    I can warm up for as long as you want with either bow, play a passage with one. Then quickly switch to the other and tone difference is absolutely obvious. I know this is true. I have done it dozens of time, switching back and forth, because it is difficult to see how such a difference can be made since on the hair touches the bow.

    But it is real. Absolutely and positively real. The Pernambuco bow produces a thicker, deeper, warmer, more mellow tone than does the Brazilwood.

    I'll gladly offer the same experiment to anyone who wants to stop by. All other things equal, the bow absolutely makes an honest difference in the way a bass sounds.

    My third bow (also pernambuco) is in the middle as far as tone, but has the amazing ability to simply never fail when it comes to starting a string. On any given day, I will get a cleaner start with a better snap with that bow than either of the other two. Don't know why, but it's true.
     
  7. Andy Allen

    Andy Allen "Working Bassist"

    Aug 31, 2003
    Los Angeles, CA
    I accidentally stumbled on some information in this regard a few days ago.

    I was practicing with the bow, and my 16mth old son, who is fascinated with my bass playing, reached out and lightly touched the bow as I was playing a slow note. He only touched it very lightly, not enough to stop the note, but enough to damp the bow resonance and alter the tone dramatically.

    That's when I realised that the bow must be vibrating in sympathy with the string, and it's resonance must affect the way the string vibrates, and thus the tone. I don't know why that wasn't obvious to me before, but it goes toward explaining how even similar bows could have diferent sonic qualities, depending on wood character and construction, over and above design for playing comfort.

    Andy
     
  8. Pete G

    Pete G

    Dec 31, 2001
    Northern Virginia
    Anyone who thinks quality in a bow is all subjective, and that the bow is just a stick to hold the horsehair in place has never played a good bow, or can't bow well enough to appreciate the difference.

    Yes, preferences in choosing between good bows are to some degree subjective. But quality in a bow is no more purely subjective than is quality in a bass, or in a performance. Good is good, and the rest is a waste of time.
     
  9. anonymous0726

    anonymous0726 Guest

    Nov 4, 2001
    Saying, "a bow is a stick to hold hair" is like saying, "a bass is a box to hold strings."

    Or beer in some circles :)
     
  10. I'd have to agree that there can be a distinct difference, even between two "Student" bows.

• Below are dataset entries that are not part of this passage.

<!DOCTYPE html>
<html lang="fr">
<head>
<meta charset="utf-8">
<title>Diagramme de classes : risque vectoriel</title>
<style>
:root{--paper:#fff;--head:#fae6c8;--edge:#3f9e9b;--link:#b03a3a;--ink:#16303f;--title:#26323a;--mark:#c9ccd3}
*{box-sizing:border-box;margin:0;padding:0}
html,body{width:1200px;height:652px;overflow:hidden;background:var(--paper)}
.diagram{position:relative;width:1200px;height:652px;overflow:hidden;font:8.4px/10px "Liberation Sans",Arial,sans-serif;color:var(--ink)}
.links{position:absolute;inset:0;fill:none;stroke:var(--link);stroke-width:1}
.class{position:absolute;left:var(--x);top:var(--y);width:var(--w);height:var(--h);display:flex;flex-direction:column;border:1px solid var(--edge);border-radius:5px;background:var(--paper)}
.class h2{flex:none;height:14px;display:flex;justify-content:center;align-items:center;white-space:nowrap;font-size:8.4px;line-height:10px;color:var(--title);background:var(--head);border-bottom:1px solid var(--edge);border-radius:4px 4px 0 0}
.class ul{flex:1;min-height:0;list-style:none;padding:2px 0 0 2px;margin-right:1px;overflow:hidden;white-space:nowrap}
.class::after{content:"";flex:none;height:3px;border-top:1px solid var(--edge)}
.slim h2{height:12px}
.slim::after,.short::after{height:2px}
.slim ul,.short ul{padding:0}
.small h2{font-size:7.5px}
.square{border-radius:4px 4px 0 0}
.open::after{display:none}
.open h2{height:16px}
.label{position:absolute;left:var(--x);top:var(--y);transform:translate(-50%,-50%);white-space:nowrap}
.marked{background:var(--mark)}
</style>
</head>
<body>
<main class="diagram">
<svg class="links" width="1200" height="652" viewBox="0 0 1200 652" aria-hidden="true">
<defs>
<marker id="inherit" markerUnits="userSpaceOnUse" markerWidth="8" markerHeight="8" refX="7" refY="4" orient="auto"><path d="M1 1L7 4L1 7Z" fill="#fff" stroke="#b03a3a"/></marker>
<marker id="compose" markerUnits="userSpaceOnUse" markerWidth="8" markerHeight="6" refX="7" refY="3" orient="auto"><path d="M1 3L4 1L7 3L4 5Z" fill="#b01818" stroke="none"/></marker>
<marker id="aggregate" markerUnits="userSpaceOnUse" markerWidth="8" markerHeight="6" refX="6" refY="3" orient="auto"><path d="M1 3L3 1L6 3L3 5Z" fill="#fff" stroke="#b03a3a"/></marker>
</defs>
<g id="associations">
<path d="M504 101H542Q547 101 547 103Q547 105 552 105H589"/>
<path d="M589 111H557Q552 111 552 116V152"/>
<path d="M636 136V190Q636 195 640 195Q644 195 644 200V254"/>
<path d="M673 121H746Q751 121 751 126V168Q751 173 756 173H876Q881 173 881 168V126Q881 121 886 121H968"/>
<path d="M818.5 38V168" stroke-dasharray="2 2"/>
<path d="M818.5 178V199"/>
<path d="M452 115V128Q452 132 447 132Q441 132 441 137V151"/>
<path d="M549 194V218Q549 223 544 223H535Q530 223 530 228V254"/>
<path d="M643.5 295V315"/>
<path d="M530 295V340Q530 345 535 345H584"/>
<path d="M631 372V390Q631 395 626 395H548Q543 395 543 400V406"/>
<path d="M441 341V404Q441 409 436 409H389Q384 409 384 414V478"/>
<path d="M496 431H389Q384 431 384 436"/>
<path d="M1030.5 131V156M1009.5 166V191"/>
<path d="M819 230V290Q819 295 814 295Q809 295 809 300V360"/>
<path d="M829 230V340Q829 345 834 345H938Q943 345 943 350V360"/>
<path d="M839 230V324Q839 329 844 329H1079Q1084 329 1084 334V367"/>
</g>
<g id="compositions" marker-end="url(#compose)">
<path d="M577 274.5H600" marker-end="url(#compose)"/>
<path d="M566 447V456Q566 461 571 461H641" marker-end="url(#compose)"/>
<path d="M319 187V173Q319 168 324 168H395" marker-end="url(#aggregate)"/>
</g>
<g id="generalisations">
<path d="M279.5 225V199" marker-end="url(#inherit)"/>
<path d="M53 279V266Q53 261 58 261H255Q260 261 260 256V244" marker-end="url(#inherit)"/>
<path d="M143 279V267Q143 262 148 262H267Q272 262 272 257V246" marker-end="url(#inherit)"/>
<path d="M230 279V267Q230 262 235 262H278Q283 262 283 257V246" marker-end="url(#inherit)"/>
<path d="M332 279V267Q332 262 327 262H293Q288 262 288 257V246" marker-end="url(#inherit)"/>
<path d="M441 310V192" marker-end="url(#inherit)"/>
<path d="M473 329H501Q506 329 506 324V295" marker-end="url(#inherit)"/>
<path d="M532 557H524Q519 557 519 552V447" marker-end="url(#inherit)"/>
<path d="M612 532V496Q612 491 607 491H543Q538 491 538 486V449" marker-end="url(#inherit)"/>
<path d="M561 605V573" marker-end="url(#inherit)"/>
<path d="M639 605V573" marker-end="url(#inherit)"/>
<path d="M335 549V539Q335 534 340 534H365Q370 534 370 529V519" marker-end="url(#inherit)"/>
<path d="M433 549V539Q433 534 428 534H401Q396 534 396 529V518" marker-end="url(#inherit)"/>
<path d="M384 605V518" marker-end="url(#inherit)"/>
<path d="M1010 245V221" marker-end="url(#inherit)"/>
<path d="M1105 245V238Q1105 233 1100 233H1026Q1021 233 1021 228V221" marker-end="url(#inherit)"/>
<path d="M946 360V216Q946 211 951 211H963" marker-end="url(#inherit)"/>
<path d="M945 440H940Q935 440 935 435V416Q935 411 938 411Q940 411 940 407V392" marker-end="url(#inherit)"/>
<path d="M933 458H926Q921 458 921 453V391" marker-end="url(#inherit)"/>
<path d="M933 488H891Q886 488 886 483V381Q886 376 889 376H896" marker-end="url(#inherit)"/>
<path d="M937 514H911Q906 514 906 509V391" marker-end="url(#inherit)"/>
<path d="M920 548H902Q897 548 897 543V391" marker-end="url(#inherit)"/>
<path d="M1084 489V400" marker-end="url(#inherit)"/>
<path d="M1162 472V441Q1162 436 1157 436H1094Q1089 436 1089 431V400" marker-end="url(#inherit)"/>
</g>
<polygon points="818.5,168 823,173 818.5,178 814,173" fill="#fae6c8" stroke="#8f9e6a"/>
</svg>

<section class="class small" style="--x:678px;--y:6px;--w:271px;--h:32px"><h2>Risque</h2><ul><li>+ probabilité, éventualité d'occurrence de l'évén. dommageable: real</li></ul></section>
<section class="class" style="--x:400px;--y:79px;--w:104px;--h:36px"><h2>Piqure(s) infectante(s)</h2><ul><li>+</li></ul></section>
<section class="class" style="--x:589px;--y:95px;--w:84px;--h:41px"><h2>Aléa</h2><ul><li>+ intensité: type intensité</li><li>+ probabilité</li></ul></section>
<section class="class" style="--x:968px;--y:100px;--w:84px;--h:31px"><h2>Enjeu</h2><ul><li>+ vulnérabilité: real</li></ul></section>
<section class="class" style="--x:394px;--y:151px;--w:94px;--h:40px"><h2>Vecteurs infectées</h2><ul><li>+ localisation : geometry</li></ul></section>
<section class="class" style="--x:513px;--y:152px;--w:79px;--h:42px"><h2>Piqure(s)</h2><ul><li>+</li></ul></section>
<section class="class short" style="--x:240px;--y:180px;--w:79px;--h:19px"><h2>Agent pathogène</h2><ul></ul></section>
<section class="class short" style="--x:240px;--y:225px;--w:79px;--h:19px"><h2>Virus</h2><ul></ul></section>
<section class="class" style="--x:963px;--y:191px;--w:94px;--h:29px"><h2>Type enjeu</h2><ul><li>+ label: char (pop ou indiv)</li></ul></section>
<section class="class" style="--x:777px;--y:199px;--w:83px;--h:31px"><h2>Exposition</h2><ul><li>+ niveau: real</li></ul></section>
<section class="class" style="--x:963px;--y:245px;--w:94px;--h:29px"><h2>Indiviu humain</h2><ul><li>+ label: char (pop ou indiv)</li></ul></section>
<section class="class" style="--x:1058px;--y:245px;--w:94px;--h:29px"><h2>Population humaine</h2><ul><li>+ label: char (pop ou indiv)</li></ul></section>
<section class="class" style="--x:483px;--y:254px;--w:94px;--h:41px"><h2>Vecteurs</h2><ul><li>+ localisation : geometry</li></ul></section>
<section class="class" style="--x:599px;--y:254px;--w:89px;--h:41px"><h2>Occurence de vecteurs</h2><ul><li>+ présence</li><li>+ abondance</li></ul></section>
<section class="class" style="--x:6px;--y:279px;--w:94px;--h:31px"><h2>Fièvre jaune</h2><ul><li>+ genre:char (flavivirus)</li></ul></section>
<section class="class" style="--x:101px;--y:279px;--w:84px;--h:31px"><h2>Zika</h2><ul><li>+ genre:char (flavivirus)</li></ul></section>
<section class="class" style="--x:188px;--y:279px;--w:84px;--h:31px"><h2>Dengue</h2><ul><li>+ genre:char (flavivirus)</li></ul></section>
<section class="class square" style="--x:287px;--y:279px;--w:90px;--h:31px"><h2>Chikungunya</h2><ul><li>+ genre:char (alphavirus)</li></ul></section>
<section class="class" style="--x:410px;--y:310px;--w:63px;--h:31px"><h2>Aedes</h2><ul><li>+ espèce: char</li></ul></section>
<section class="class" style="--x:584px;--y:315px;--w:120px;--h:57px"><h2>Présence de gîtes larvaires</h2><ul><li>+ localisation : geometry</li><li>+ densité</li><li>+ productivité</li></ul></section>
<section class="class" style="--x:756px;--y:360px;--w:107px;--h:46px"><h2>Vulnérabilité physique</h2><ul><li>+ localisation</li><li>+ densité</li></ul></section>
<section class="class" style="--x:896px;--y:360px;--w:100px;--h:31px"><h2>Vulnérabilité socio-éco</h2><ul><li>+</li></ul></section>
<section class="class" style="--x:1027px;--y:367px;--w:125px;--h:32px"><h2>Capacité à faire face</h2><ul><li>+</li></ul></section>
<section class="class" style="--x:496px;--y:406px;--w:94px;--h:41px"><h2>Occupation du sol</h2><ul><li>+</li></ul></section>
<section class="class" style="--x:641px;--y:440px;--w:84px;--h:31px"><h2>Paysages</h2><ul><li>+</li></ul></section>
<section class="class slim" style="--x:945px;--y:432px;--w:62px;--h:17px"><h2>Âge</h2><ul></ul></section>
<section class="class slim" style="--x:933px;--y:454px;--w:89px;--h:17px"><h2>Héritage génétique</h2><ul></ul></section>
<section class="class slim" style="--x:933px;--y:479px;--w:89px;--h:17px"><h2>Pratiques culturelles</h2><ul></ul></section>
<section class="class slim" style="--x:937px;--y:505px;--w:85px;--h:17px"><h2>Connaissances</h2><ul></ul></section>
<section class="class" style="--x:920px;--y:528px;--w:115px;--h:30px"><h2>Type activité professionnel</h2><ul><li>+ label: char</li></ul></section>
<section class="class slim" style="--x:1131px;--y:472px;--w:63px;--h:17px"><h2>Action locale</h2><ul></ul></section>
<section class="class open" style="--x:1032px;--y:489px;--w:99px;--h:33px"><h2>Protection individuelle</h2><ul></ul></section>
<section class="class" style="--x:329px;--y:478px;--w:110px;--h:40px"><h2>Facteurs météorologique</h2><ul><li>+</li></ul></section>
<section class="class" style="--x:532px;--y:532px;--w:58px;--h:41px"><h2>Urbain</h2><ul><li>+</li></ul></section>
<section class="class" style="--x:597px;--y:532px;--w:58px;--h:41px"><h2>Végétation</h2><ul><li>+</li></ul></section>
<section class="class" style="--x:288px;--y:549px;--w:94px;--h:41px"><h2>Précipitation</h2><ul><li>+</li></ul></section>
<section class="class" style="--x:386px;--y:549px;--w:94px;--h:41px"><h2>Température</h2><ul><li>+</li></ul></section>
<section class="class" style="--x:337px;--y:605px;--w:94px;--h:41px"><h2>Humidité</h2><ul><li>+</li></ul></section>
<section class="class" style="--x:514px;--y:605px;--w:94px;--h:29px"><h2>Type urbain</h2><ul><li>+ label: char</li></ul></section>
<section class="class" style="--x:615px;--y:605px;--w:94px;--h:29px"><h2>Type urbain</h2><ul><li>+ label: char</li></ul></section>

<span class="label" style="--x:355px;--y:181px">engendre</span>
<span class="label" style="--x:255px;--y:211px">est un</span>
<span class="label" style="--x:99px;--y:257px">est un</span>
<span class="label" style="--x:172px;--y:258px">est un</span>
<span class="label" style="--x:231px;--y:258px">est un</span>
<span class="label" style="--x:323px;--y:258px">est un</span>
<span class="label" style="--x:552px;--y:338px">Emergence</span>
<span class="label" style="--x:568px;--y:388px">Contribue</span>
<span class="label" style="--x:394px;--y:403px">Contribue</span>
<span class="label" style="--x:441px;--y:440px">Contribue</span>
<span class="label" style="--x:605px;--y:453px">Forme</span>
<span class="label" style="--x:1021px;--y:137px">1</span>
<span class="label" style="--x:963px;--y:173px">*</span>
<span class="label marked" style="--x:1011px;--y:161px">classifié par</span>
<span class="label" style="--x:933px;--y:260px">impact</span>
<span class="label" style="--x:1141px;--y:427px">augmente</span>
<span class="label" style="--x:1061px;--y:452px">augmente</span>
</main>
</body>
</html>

    I play the same bass with my two bows, a $300 round Brazilwood and a $600 octangonal Pernambucco (both french style) and hear a distinct difference. In my case the Brazilwood is softer but deeper or warmer, and the Pernambucco is louder and more penetrating, but not as warm.

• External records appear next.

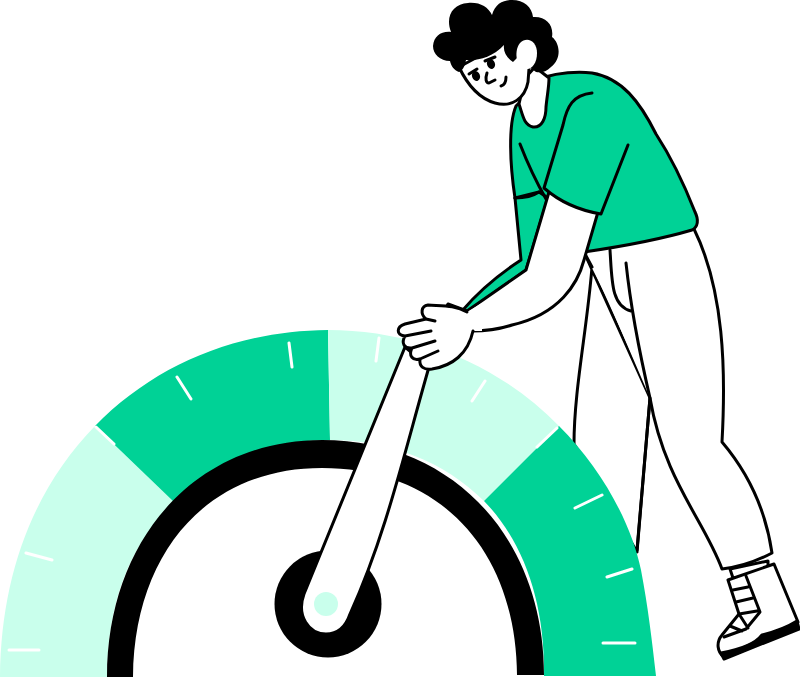
<!DOCTYPE html>
<html lang="en">
<head>
<meta charset="utf-8">
<title>Person turning a gauge</title>
<style>
:root { --green: #00d296; --mint: #c9ffec; --ink: #000; --paper: #fff; }
html, body { margin: 0; background: var(--paper); overflow: hidden; }
svg { display: block; width: 800px; height: 677px; }
.green { fill: var(--green); }
.mint { fill: var(--mint); }
.ink { fill: var(--ink); }
.paper { fill: var(--paper); }
.line { stroke: var(--ink); stroke-width: 3; stroke-linecap: round; stroke-linejoin: round; }
.open { fill: none; }
.ticks { fill: none; stroke: var(--paper); stroke-width: 3; stroke-linecap: round; }
</style>
</head>
<body>
<svg viewBox="0 0 800 677" role="img" aria-label="A person leaning over to move the needle of a large gauge">
  <g id="trousers" class="line">
    <path class="paper" d="M584 252L592 267C587 330 574 390 574 444L637 552L650 398Z"/>
    <path class="paper" stroke="none" d="M584 252L694 229C724 290 726 370 722 442C750 475 766 512 772 553C755 562 739 567 722 569C704 520 668 480 650 398L608 300Z"/>
    <path class="open" d="M694 229C724 290 726 370 722 442C750 475 766 512 772 553C755 562 739 567 722 569C704 520 664 480 650 398C640 355 631 310 626 263"/>
    <path class="open" d="M650 398L637 550M610 250C612 280 611 306 631 311M584 252L592 267"/>
  </g>

  <g id="shoe" class="line">
    <path class="paper" d="M730 569L733 578L768 573L768 561Z"/>
    <path class="paper" d="M728 580L774 564L798 622L724 657C717 652 716 642 722 635L739 614Z"/>
    <path class="ink" d="M721 653C744 649 756 643 762 635C774 632 786 628 797 621L799 629L724 659Z"/>
    <path class="open" d="M746 576L760 612L746 629L724 637M733 590L748 587M736 602L753 598M739 614L757 611M739 614L748 628M730 626L742 631"/>
  </g>

  <g id="gauge">
    <path class="mint" d="M0 677C1 575 33 490 95 426L174 502C130 545 108 600 107 677Z"/>
    <path class="green" d="M95 426C155 365 235 331 328 330L330 440C270 440 215 461 174 502Z"/>
    <path class="mint" d="M328 330C415 330 500 365 559 426L484 501C445 462 390 440 330 440Z"/>
    <path class="green" d="M559 426C601 468 631 522 641 570C648 607 652 640 656 676H544C545 605 525 543 484 501Z"/>
    <path class="ink" d="M107 677C107 540 195 440 322 440C455 440 544 540 544 675H517C516 550 440 468 322 468C205 468 134 555 133 677Z"/>
    <g class="ticks">
      <path d="M9 650H39M26 553L52 560M96 427L114 444M177 377L191 399M289 343L292 367M379 338L376 361M485 381L472 401M557 428L537 447M602 495L575 508M632 569L607 577M603 643H635"/>
    </g>
  </g>

  <g id="needle">
    <circle class="ink" cx="328" cy="604" r="53.5"/>
    <path class="paper line" d="M405 347L304 594C296 616 309 634 326 634C338 634 346 626 350 614C386 535 405 450 429 367Z"/>
    <circle class="mint" cx="326" cy="604" r="12"/>
  </g>

  <g id="far-arm" class="line">
    <path class="green" d="M515 198L521 260C498 275 478 292 462 311L467 312L526 270L549 194L530 165Z"/>
  </g>

  <g id="shirt" class="line">
    <path class="green" d="M516 106C508 125 510 165 515 198L539 192L548 198L584 252C625 246 665 238 692 230C698 227 699 220 695 212C684 184 671 157 656 134C640 102 622 78 592 73C577 71 558 73 545 77Z"/>
    <path class="open" d="M520 144C527 162 534 178 546 199M515 198C526 198 533 196 539 192"/>
  </g>

  <g id="near-arm" class="line">
    <path class="paper" d="M549 192L526 270L467 311L448 304L434 330L472 331C486 331 500 329 512 325C560 314 578 283 584 260L598 212Z"/>
    <path class="green" stroke="none" d="M592 93C573 95 567 106 563 125L544 188C560 202 577 210 601 214L628 145Z"/>
    <path class="open" d="M592 93C573 95 567 106 563 125L544 188C560 202 577 210 601 214L628 145"/>
  </g>

  <g id="hand" class="line">
    <path class="paper" stroke="none" d="M467 312C455 305 443 306 428 305C421 306 420 314 426 319L405 324C396 327 396 335 405 336C401 343 404 349 412 348C408 356 413 361 420 359C419 367 424 370 432 369C452 366 468 354 473 331L482 331V303Z"/>
    <path class="open" d="M467 312C455 305 443 306 428 305C421 306 420 314 426 319L435 321M426 319L405 324C396 327 396 335 405 336L431 331M405 336C401 343 404 349 412 348L435 341M412 348C408 356 413 361 420 359L438 351M420 359C419 367 424 370 432 369C452 366 468 354 473 331"/>
  </g>

  <g id="head">
    <path class="paper line" d="M519 104C523 116 524 125 533 127C542 128 546 118 546 107C547 96 549 87 549 78L535 67L525 78Z"/>
    <path class="paper line" d="M459 67C467 84 478 98 495 103C512 108 525 98 528 82L530 55L505 42Z"/>
    <path class="ink" d="M433 46C434 36 441 31 451 32C445 16 453 4 468 3C480 2 488 7 492 15C495 4 503 0 512 0C524 0 532 7 533 17C546 16 554 25 552 37C561 44 561 60 551 67C546 72 541 73 536 72L517 58L513 62C507 58 503 52 504 45C493 57 478 61 466 60C465 67 462 71 459 72C454 70 451 66 450 61C440 61 433 54 433 46Z"/>
    <path class="paper" d="M520 43C527 36 537 41 537 53C537 64 531 71 523 69C516 66 514 50 520 43Z"/>
    <g id="face">
      <ellipse class="ink" cx="476" cy="76" rx="4" ry="5" transform="rotate(-20 476 76)"/>
      <ellipse class="ink" cx="491" cy="64" rx="4" ry="5" transform="rotate(-20 491 64)"/>
      <path class="line open" stroke-width="2" d="M469 74L477 69M485 61L495 57M487 73C485 79 486 83 489 83L495 80M501 86C505 85 506 81 506 77"/>
    </g>
  </g>
</svg>
</body>
</html>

    I don't presume to know the why of this difference, but it is there.

    I will say that when I had the Pernambucco rehaired (still all white, suposedly top-quality hair, rehaired by a well known luthier), the hank of hair was much thicker than when I brought it in, and not just the tone, but the whole bow response changed.

    I went crazzy for a couple of weeks, trying to relearn how to get a pleasing and reliably consistent tone out of that bow.

    Anyone else have such an experiance?
     
  11. anonymous0726

    anonymous0726 Guest

    Nov 4, 2001
    New hair takes a minute to settle down. Different hair and re-hairers make a difference as well.
     
  12. Johnny L

    Johnny L

    Feb 14, 2002
    Victoria, TX
    And Bullwinkle asked, "Wanna see me pull a rabbit out of my hat?"
     
  13. Pete G

    Pete G

    Dec 31, 2001
    Northern Virginia
    Ah...

    Fan mail from some flounders...
     
  14. Johnny L

    Johnny L

    Feb 14, 2002
    Victoria, TX
  15. Pete G

    Pete G

    Dec 31, 2001
    Northern Virginia
    Oops, wrong hat.
     
  16. godoze

    godoze

    Oct 21, 2002
    So true. I had my main bow rehaired by an excellent bow maker and i hate it. it is going back for a second try.
     
  17. anonymous0726

    anonymous0726 Guest

    Nov 4, 2001
    I'm really partial to Mike Shank's rehairs. You can put it in a tube (he'll send you one) and have it back and forth in a few days.